Albert Kirchmayr's experience reflects that increase, and more. Kirchmayr makes fine chocolates in a small establishment on Baltimore's North Charles Street. He's been at it for 11 years.

"We have grown about 15 to 18 percent a year in our retail business," he reports.

"In the beginning we had more of the richer clientele," Kirchmayr says. "Now it seems just your Joe Blow, your average person, is buying chocolate from us."

A cadre of chocolate connoisseurs has emerged. Chocolate seems to be going through the same evolution as coffee in recent years. Coffee enthusiasts - snobs to some - buy and brew their own beans, or pay $3 and more for lattes and such.

For chocolate snobs, the old Whitman's Sampler just won't do. In some places, such as New York, certain irritating people demand ever more bitter chocolate, ever higher cocoa levels. The blue-collar Daily News recently ran a list of restaurants and shops where only the finest chocolate is sold.

Albert Kirchmayr buys his chocolate in Europe, from a German company named Lubeca. It and others, like France's Valrhona (reputedly producer of the world's finest chocolate) process the cocoa beans, brought from places like Ghana, Nigeria and Brazil.

He uses about a ton of this stuff each month in the winter - chocolate's high season. And though his costs have fluctuated over the years, they've not gone up much, he says. A recent call to his supplier produced no hint of alarm about a coming chocolate doomsday.

Kirchmayr compares chocolate to another product of which he is fond: beer.

American chocolate companies, he says, produce only for the mass market. "It's exactly like the beer," he says. "Americans have the capability to produce great beers, but they don't."

Why? It's easier and more profitable to sell a large quantity of average-quality beer than to market a smaller, more expensive, high-quality beer.

So what does Kirchmayr think keeps him in business?

Simple, he says: the addictive quality of fine chocolate.

"Once people get accustomed to better chocolates, they can't leave off. Once you get used to import beer, are you going back to Budweiser?"
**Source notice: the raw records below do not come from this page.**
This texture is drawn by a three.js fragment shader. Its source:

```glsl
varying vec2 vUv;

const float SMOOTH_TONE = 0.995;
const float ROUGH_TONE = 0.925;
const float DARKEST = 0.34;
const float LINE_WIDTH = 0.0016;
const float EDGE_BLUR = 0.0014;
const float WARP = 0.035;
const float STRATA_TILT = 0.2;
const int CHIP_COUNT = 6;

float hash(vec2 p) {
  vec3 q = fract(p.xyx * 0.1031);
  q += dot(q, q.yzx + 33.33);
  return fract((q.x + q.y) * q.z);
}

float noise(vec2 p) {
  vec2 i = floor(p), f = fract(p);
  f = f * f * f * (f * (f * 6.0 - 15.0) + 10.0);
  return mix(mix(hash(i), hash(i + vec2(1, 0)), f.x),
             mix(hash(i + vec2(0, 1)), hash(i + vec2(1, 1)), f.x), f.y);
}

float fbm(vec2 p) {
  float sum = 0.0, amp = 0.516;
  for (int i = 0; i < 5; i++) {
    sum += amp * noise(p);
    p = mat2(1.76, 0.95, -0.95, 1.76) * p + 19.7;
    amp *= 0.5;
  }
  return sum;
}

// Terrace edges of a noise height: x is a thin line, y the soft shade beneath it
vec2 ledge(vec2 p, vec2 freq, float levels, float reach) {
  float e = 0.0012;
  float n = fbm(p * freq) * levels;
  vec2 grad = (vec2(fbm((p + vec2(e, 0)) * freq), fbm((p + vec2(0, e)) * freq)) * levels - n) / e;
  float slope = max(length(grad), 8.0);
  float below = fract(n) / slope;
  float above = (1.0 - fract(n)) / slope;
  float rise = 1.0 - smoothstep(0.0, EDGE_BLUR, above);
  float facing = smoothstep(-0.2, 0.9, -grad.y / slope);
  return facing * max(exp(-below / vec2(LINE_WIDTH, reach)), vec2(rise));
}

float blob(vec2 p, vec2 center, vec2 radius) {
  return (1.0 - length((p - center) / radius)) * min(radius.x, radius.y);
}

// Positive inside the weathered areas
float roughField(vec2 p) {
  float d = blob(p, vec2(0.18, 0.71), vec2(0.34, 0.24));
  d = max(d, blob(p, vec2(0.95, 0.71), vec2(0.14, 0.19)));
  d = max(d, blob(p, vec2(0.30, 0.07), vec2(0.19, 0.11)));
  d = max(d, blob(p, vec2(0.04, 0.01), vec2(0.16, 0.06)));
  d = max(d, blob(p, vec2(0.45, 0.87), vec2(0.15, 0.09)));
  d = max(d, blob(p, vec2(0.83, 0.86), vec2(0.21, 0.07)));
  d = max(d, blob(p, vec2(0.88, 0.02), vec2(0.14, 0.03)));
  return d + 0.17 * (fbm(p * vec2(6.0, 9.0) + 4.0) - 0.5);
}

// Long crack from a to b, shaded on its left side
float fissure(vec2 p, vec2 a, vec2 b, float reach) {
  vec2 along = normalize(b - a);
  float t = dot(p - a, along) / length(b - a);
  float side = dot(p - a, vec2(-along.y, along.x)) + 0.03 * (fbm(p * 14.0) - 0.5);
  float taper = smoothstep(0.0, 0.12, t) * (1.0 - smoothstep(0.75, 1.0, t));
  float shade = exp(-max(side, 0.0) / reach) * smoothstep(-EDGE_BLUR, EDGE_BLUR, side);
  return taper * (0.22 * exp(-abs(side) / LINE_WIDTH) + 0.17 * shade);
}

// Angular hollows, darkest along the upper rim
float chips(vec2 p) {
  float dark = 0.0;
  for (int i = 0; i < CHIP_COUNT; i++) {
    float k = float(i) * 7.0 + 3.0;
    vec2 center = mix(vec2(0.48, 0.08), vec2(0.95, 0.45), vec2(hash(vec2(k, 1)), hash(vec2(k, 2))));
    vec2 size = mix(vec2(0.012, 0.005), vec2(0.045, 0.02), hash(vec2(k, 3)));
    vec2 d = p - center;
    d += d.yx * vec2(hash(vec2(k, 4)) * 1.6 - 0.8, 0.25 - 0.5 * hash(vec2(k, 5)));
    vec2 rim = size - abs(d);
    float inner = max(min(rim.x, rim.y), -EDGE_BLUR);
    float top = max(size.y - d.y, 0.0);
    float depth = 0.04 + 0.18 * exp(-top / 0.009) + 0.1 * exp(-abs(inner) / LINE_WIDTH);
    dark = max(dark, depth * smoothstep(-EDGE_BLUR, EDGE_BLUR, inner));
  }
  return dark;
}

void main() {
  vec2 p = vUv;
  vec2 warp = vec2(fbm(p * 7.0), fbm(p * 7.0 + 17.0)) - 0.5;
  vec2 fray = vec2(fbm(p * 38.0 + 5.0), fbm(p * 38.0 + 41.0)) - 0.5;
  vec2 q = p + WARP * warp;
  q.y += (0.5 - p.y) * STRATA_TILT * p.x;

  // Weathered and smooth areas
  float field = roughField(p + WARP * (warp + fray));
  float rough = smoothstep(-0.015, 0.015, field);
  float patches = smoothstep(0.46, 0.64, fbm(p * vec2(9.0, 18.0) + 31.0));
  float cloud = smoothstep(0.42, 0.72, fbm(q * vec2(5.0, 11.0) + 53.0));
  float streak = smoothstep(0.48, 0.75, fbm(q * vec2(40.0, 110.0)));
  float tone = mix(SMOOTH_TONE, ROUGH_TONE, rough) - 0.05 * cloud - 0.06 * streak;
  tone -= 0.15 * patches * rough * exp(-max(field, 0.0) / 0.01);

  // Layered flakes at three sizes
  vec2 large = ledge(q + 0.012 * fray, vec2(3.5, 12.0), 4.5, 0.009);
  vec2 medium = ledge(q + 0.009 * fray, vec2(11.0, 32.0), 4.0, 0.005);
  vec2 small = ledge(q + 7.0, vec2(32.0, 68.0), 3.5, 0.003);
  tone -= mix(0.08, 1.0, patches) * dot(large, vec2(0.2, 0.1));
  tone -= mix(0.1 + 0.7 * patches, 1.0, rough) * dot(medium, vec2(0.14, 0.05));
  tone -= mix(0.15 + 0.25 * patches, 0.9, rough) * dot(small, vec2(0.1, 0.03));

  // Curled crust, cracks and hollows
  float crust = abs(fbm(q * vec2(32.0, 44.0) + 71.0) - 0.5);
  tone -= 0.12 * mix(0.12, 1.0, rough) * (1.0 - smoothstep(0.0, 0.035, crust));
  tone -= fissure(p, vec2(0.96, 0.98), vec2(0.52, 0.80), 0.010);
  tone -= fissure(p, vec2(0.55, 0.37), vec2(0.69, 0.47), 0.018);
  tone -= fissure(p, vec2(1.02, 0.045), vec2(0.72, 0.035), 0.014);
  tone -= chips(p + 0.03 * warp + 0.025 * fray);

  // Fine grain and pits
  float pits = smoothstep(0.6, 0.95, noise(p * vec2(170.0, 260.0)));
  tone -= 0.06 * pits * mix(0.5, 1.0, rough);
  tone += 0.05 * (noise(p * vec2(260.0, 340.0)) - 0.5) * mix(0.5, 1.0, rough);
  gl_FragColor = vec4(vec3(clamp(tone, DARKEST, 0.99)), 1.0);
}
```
Pub Date: 5/10/98

Copyright © 2020, The Baltimore Sun, a Baltimore Sun Media Group publication | Place an Ad